INFORMATION –
· · · · ·

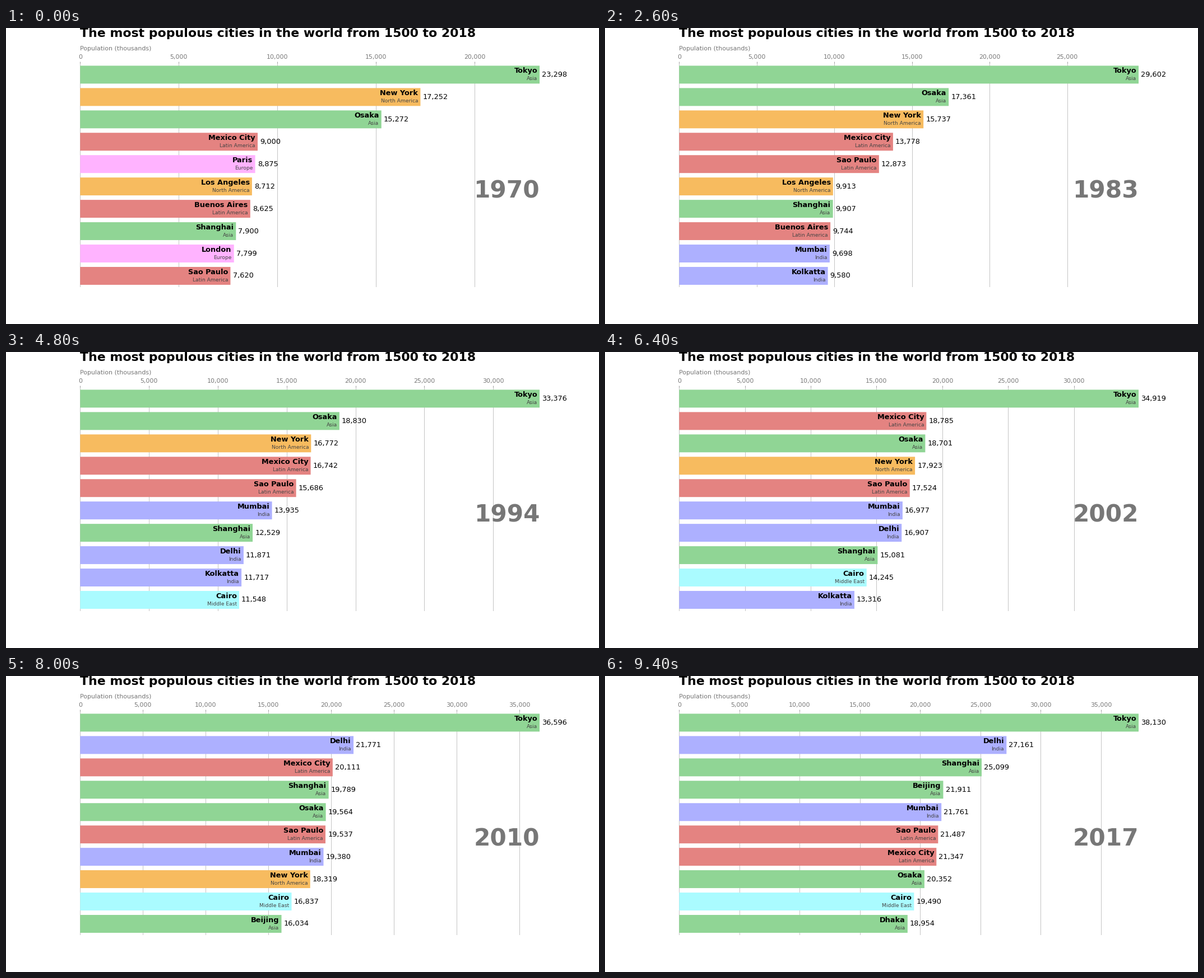
Recreate the animation shown at these times as a matplotlib script. Size 1058 px wide and 529 px high, loop 9600 ms.

```python
import matplotlib.pyplot as plt
import numpy as np
from matplotlib.animation import FuncAnimation
from matplotlib.ticker import MultipleLocator, StrMethodFormatter

FIRST_YEAR, LAST_YEAR = 1970, 2017
STEP_MS = 200
TOP = 10
GREY = "#777777"

COLORS = {
    "India": "#adb0ff",
    "Europe": "#ffb3ff",
    "Asia": "#90d595",
    "Latin America": "#e48381",
    "Middle East": "#aafbff",
    "North America": "#f7bb5f",
}

# Populations (thousands) in consecutive census years, from the first one named.
CENSUS = [1970, 1976, 1983, 1994, 2002, 2017]
CITIES = {
    "Tokyo": ("Asia", 1970, [23298, 27002, 29602, 33376, 34919, 38130]),
    "Osaka": ("Asia", 1970, [15272, 16444, 17361, 18830, 18701, 20352]),
    "Shanghai": ("Asia", 1970, [7900, 8238, 9907, 12529, 15081, 25099]),
    "New York": ("North America", 1970, [17252, 16800, 15737, 16772, 17923, 18673]),
    "Mexico City": ("Latin America", 1970, [9000, 11646, 13778, 16742, 18785, 21347]),
    "Sao Paulo": ("Latin America", 1970, [7620, 10109, 12873, 15686, 17524, 21487]),
    "Buenos Aires": ("Latin America", 1970, [8625, 8880, 9744, 11217]),
    "Los Angeles": ("North America", 1970, [8712, 9043, 9913, 11248]),
    "Rio de Janeiro": ("Latin America", 1970, [6791, 8397, 8966]),
    "Paris": ("Europe", 1970, [8875, 9254, 8841]),
    "London": ("Europe", 1970, [7799, 7569]),
    "Mumbai": ("India", 1976, [7397, 9698, 13935, 16977, 21761]),
    "Kolkatta": ("India", 1976, [8116, 9580, 11717, 13316, 15098]),
    "Delhi": ("India", 1994, [11871, 16907, 27161]),
    "Cairo": ("Middle East", 1994, [11548, 14245, 19490]),
    "Beijing": ("Asia", 2002, [11222, 21911]),
    "Dhaka": ("Asia", 2002, [11103, 18954]),
}

plt.rcParams["font.family"] = "DejaVu Sans"
fig = plt.figure(figsize=(16, 8), dpi=66.125, facecolor="white")
ax = fig.add_axes([0.125, 0.125, 0.775, 0.755])


def population(city, year):
    """Steady percentage growth between census years, zero outside them."""
    _, start, counts = CITIES[city]
    first = CENSUS.index(start)
    years = CENSUS[first:first + len(counts)]
    if not years[0] <= year <= years[-1]:
        return 0
    return np.exp(np.interp(year, years, np.log(counts)))


def ranking(year):
    """The largest cities of a year, smallest first."""
    return sorted((population(city, year), city) for city in CITIES)[-TOP:]


def draw_bar(row, value, city, gap):
    region = CITIES[city][0]
    ax.barh(row, value, color=COLORS[region], snap=False)
    ax.text(value - gap, row, city, size=14, weight=600, ha="right", va="bottom")
    ax.text(value - gap, row - 0.25, region, size=10, color="#444444",
            ha="right", va="baseline")
    ax.text(value + gap, row, f"{value:,.0f}", size=14, ha="left", va="center")


def style_axes():
    ax.set_frame_on(False)
    ax.set_yticks([])
    ax.margins(0, 0.01)
    ax.xaxis.set_major_locator(MultipleLocator(5000))
    ax.xaxis.set_major_formatter(StrMethodFormatter("{x:,.0f}"))
    ax.xaxis.set_ticks_position("top")
    ax.tick_params(axis="x", colors=GREY, labelsize=12)
    ax.grid(which="major", axis="x", linestyle="-", color="#b0b0b0", linewidth=0.8)
    ax.set_axisbelow(True)


def draw(frame):
    year = FIRST_YEAR + frame
    ranked = ranking(year)
    largest = ranked[-1][0]
    ax.clear()
    for row, (value, city) in enumerate(ranked):
        draw_bar(row, value, city, largest / 200)
    style_axes()
    ax.set_xlim(0, largest)

    place = dict(transform=ax.transAxes)
    ax.text(1, 0.4, year, color=GREY, size=46, ha="right", weight=800, **place)
    ax.text(0, 1.06, "Population (thousands)", size=12, color=GREY, **place)
    ax.text(0, 1.12, "The most populous cities in the world from 1500 to 2018",
            size=24, weight=600, ha="left", **place)
    return []


anim = FuncAnimation(fig, draw, frames=LAST_YEAR - FIRST_YEAR + 1,
                     init_func=lambda: draw(0), interval=STEP_MS,
                     repeat=True, repeat_delay=0)
plt.show()
```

· · · · ·

WHAT THE TASK ASKS – Where "start" occurs in a line of the data above, count that line. Give the final count and no other words.

EXPECTED ANSWER – 2